=== EXERCISE DIRECTIONS ===
A single number is the answer here: the count of lines in the records below in which the word "slope" appears.

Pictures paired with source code
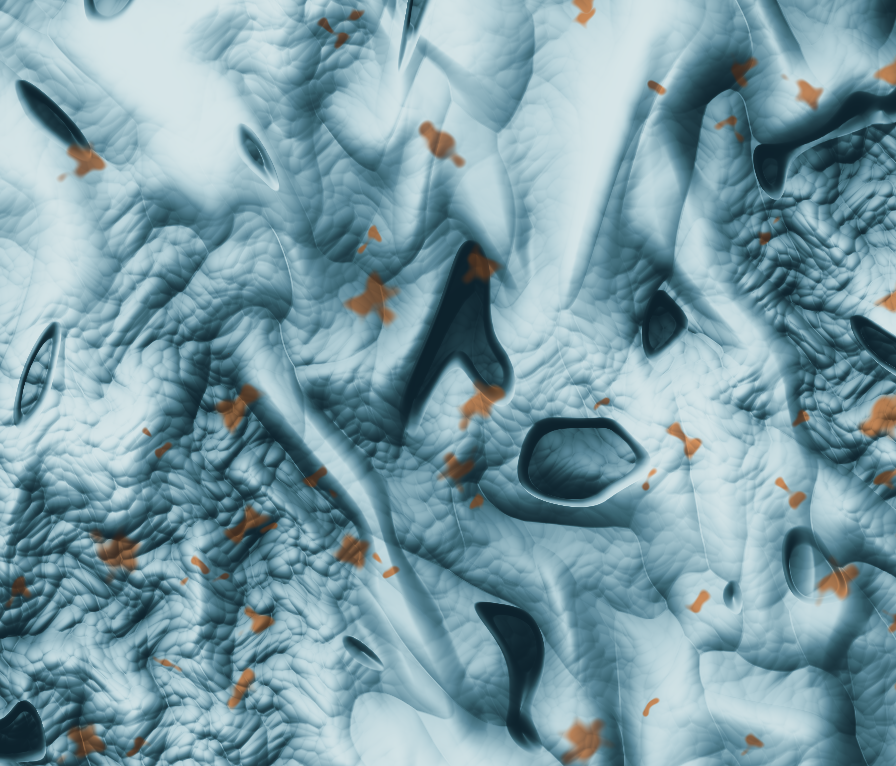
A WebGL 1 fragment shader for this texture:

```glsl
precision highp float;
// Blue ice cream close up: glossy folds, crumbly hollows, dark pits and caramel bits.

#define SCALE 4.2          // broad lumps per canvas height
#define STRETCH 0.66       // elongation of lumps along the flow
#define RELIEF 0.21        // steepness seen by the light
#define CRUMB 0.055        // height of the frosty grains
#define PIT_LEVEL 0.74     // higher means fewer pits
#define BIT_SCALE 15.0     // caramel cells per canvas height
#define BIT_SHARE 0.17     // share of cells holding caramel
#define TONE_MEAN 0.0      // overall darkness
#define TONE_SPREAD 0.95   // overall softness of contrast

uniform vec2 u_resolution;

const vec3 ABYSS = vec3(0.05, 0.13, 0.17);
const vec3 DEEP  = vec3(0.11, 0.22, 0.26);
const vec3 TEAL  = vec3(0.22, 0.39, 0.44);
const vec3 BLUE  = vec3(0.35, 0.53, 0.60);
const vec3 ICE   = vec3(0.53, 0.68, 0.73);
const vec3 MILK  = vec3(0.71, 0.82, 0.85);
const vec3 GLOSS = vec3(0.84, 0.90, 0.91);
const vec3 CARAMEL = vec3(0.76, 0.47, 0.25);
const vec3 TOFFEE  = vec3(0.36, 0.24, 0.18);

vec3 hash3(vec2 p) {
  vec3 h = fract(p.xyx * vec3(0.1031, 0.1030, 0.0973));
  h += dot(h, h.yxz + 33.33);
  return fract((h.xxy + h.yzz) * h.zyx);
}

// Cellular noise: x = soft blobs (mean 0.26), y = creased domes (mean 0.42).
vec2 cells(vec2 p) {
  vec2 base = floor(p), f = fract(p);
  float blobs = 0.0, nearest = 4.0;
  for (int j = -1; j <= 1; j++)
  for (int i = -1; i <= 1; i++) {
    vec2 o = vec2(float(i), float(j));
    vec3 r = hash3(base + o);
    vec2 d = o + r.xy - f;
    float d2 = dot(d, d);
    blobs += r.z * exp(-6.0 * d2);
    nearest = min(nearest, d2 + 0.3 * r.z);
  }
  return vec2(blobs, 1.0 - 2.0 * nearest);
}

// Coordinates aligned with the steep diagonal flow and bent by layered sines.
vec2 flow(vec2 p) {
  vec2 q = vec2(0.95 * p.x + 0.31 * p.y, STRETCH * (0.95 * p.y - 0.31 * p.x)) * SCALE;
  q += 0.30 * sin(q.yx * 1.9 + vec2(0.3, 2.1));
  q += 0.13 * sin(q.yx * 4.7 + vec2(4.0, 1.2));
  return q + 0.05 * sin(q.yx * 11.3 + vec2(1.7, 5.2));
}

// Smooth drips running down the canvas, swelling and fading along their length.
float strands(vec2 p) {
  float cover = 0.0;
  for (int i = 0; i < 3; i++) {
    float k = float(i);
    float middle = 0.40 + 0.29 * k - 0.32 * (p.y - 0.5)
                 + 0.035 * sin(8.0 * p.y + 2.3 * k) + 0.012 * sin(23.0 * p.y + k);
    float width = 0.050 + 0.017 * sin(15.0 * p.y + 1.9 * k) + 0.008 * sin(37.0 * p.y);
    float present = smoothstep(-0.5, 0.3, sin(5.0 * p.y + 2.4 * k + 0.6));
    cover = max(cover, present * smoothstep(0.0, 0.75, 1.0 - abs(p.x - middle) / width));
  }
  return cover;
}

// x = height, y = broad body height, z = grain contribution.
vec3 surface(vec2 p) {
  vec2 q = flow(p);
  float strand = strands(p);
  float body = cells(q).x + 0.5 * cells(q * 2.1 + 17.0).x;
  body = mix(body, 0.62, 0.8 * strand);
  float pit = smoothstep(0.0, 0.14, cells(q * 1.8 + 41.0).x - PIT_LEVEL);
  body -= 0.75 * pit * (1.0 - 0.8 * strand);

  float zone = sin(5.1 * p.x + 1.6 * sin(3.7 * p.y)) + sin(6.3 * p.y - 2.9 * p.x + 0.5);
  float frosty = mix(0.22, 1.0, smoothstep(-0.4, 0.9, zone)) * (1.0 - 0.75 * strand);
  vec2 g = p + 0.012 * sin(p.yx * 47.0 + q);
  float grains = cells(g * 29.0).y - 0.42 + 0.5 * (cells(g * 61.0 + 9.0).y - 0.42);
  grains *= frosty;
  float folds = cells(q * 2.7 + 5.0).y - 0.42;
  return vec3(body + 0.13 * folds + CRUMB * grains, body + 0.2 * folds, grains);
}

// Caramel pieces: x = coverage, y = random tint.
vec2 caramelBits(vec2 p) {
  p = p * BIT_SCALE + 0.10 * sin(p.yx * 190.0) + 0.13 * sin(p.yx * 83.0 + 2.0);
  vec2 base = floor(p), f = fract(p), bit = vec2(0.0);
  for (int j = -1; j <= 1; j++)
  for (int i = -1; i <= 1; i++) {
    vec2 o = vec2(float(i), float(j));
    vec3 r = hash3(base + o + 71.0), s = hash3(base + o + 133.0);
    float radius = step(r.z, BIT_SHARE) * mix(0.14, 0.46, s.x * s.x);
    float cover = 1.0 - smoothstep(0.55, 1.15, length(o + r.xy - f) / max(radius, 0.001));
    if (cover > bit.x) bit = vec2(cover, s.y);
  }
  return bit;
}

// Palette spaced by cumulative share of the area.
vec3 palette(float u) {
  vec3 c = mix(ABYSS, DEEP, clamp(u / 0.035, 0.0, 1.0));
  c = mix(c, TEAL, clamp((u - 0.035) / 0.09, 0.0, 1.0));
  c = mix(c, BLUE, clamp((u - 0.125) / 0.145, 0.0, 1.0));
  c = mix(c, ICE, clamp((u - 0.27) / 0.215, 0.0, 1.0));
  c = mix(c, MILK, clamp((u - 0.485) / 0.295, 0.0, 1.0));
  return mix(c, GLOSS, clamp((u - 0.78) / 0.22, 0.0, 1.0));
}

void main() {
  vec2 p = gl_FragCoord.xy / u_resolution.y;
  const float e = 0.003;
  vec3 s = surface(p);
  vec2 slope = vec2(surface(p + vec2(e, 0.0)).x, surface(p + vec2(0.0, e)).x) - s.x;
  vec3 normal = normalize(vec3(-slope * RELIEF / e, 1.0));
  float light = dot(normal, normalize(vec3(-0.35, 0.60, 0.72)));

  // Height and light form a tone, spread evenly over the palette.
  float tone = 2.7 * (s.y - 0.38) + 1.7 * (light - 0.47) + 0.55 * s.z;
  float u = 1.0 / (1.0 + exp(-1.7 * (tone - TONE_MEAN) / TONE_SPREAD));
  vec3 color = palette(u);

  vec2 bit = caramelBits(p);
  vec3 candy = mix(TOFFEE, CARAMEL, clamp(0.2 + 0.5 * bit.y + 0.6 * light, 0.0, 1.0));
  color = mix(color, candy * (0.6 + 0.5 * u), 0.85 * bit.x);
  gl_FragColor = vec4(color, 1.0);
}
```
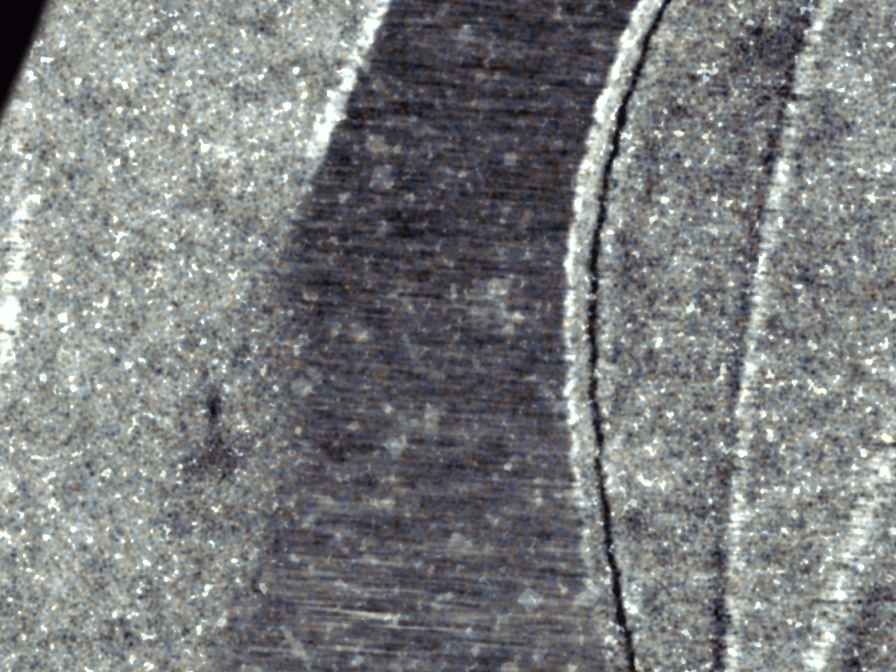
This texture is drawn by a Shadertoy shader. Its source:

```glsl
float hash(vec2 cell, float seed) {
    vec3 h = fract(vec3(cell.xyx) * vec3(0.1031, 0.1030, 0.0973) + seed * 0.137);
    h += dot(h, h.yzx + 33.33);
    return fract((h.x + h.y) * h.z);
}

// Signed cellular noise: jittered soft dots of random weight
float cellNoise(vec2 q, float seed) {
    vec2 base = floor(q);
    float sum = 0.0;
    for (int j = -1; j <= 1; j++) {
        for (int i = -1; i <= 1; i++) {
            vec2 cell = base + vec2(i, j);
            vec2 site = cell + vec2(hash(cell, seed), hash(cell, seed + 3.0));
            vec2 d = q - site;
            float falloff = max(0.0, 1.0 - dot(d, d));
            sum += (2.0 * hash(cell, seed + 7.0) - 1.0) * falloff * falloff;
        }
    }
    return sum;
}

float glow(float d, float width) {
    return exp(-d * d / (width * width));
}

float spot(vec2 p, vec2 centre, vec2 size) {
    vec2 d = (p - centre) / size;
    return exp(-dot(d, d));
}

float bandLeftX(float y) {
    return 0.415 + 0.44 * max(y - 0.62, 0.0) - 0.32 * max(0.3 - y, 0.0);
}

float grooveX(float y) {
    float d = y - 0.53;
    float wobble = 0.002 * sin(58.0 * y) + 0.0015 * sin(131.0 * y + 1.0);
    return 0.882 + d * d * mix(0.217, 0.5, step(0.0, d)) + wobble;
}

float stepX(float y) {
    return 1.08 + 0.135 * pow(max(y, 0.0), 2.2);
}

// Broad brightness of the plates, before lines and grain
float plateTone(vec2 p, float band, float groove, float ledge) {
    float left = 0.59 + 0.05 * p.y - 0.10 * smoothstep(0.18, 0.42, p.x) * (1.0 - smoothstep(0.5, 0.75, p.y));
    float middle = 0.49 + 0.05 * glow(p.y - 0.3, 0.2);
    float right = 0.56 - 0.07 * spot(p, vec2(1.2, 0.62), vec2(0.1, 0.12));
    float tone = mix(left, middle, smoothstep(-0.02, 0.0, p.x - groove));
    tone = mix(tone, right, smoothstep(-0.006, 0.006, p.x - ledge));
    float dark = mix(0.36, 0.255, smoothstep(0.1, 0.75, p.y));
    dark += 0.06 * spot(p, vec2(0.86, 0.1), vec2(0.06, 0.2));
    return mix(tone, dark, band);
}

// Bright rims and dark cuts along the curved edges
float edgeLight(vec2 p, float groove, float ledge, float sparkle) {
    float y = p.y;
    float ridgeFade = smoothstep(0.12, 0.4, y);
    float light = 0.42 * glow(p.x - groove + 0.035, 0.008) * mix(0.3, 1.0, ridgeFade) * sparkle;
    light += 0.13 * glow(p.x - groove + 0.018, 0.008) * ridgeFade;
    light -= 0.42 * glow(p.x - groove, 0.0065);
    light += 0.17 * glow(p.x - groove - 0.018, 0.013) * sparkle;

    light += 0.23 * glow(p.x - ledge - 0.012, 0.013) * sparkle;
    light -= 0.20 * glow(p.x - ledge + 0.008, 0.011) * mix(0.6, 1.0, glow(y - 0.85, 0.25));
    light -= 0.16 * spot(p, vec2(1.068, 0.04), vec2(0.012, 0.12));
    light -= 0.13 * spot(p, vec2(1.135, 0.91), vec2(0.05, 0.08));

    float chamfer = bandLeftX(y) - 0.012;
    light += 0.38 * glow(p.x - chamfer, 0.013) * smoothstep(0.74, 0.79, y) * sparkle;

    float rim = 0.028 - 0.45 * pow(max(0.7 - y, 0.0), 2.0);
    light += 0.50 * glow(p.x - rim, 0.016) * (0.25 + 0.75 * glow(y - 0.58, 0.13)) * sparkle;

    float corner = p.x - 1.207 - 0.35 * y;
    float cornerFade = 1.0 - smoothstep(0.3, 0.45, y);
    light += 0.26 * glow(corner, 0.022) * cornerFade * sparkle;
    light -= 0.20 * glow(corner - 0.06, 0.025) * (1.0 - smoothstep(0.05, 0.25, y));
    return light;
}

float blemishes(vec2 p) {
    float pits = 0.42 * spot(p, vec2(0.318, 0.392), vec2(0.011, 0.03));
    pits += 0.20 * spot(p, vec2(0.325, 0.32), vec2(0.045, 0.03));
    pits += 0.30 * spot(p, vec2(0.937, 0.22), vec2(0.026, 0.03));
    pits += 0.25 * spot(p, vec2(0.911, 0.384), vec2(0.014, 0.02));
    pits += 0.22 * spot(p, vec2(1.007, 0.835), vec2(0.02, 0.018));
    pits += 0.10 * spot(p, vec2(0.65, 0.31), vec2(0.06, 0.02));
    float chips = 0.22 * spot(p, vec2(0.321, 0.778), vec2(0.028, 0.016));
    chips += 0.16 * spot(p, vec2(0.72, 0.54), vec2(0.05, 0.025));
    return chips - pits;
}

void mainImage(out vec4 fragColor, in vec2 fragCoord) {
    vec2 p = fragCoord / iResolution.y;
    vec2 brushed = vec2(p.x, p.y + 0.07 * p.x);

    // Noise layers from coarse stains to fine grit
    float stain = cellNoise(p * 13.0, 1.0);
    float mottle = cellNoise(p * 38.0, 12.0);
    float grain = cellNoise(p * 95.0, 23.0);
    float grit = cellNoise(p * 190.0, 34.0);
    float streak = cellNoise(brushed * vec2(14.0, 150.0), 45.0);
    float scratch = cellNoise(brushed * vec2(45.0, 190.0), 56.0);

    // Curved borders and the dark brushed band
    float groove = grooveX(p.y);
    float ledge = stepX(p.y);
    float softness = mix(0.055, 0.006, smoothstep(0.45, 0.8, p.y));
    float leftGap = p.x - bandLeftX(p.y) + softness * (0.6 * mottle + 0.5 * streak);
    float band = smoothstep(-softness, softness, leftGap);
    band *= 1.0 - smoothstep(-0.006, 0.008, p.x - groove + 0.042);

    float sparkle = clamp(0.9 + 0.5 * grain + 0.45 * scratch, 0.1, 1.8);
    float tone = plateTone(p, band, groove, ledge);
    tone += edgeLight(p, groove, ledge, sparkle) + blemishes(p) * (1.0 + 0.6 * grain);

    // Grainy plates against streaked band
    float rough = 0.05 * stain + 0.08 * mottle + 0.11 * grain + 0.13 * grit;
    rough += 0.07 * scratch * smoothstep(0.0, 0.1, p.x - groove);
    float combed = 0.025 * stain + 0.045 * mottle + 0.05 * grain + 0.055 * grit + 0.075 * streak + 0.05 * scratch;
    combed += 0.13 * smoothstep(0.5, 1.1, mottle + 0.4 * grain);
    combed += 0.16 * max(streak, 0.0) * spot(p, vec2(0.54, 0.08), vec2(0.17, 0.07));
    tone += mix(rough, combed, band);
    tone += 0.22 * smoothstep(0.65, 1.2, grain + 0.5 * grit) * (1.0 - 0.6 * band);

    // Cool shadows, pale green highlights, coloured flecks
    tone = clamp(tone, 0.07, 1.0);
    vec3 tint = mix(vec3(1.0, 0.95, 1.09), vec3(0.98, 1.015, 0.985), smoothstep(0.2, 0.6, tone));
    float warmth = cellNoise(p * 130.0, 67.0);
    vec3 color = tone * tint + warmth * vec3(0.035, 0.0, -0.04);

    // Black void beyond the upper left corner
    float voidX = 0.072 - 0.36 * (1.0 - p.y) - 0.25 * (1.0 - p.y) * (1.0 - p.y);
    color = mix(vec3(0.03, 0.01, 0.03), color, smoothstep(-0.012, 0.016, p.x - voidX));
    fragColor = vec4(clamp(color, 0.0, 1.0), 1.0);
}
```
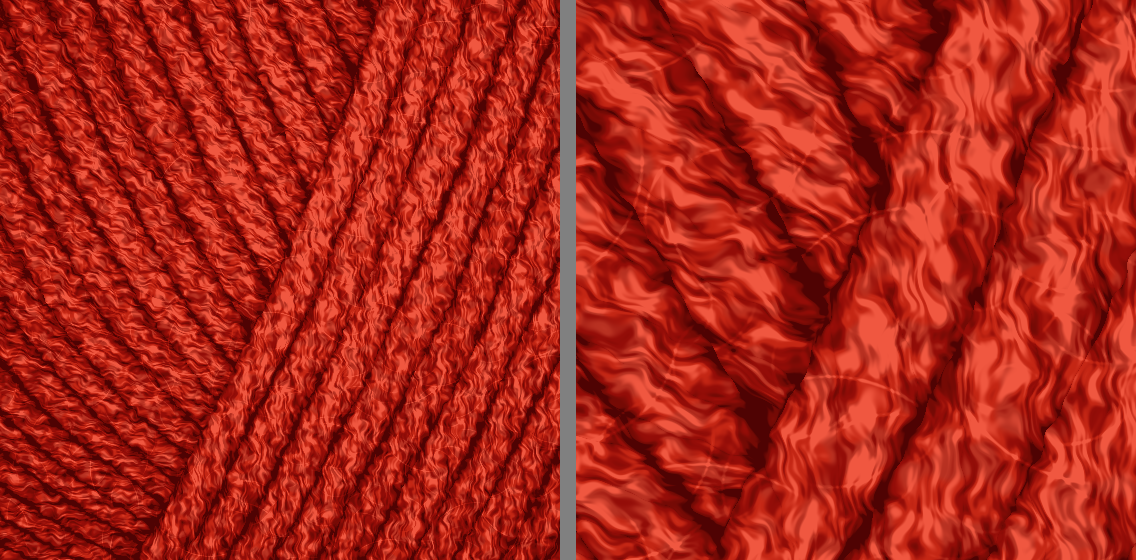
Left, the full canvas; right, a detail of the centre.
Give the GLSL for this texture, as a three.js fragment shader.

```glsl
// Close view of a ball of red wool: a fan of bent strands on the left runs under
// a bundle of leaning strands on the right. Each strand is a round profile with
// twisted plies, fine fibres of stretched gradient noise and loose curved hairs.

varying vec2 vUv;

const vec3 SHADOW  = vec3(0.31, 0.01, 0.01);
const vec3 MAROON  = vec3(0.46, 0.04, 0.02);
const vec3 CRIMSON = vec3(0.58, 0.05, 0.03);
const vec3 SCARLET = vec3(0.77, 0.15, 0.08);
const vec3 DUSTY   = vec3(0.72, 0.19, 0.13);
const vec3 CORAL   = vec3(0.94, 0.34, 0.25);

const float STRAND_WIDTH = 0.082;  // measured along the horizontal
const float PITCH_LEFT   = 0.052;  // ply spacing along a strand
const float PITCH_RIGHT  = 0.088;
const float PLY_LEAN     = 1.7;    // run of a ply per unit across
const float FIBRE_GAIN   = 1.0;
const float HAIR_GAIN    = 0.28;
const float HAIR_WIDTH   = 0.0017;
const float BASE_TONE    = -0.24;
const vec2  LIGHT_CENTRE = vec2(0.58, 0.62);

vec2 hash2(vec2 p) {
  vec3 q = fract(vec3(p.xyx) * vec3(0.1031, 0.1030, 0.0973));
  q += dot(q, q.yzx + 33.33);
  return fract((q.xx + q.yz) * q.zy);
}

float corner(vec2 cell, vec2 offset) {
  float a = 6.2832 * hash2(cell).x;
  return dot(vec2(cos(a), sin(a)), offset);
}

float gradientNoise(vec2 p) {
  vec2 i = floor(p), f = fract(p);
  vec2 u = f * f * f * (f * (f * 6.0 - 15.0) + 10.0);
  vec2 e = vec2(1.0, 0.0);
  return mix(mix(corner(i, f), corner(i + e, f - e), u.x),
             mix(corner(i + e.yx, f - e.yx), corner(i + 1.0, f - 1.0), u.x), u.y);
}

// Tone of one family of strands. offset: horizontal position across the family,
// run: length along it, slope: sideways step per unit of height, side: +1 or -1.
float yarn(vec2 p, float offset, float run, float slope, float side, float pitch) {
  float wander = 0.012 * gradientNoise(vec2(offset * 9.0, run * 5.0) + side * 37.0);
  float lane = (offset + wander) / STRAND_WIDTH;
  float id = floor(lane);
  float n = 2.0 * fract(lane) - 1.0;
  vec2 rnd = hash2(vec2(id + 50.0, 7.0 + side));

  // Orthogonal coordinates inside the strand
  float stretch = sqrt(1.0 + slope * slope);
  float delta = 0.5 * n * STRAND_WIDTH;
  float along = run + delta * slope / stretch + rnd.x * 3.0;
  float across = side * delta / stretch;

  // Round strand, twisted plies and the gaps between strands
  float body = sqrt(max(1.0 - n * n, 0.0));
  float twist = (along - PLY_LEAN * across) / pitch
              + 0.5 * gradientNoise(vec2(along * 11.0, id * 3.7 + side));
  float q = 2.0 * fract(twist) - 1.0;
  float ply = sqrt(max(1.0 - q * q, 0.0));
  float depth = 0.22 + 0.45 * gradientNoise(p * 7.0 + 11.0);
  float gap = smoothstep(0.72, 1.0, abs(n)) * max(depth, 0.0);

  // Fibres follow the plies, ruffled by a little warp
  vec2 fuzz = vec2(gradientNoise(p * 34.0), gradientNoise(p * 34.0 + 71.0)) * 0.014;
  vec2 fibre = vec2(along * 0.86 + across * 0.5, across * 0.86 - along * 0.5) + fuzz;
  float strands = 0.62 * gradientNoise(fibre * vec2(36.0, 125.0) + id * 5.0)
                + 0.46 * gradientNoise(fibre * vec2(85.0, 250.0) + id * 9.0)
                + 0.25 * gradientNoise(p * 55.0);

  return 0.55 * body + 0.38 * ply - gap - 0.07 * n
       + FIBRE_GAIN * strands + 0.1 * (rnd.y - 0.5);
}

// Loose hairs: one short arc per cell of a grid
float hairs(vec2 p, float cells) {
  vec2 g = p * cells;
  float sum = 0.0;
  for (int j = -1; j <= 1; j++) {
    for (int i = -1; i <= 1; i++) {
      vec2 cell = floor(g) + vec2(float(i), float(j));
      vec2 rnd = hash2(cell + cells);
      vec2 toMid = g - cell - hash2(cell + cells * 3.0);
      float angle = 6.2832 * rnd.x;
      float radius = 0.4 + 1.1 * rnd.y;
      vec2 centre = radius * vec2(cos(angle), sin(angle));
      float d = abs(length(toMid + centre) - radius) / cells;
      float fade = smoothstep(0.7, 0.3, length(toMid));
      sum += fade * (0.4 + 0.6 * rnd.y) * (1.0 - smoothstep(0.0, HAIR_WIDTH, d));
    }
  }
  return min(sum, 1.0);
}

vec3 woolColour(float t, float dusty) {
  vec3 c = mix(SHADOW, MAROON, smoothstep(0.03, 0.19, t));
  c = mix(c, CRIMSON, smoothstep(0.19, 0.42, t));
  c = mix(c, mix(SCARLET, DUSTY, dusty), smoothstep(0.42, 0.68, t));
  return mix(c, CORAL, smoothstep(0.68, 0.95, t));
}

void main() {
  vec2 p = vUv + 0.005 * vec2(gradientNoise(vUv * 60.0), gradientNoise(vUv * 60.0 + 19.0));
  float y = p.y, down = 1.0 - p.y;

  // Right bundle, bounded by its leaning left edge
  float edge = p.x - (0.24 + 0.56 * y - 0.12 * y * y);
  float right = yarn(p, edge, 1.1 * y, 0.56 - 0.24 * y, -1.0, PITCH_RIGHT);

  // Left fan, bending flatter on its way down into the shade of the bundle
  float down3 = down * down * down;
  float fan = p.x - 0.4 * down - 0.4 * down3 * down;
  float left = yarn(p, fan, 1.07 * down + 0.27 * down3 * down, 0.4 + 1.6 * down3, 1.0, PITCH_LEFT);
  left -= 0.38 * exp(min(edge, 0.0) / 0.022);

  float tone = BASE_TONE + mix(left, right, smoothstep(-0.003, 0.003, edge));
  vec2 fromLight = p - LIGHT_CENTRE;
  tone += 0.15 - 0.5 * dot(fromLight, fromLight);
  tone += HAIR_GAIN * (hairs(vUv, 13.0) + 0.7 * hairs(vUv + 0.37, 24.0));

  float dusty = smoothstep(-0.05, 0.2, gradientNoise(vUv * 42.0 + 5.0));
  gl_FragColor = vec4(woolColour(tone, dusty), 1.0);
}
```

=== TASK ANSWER ===
6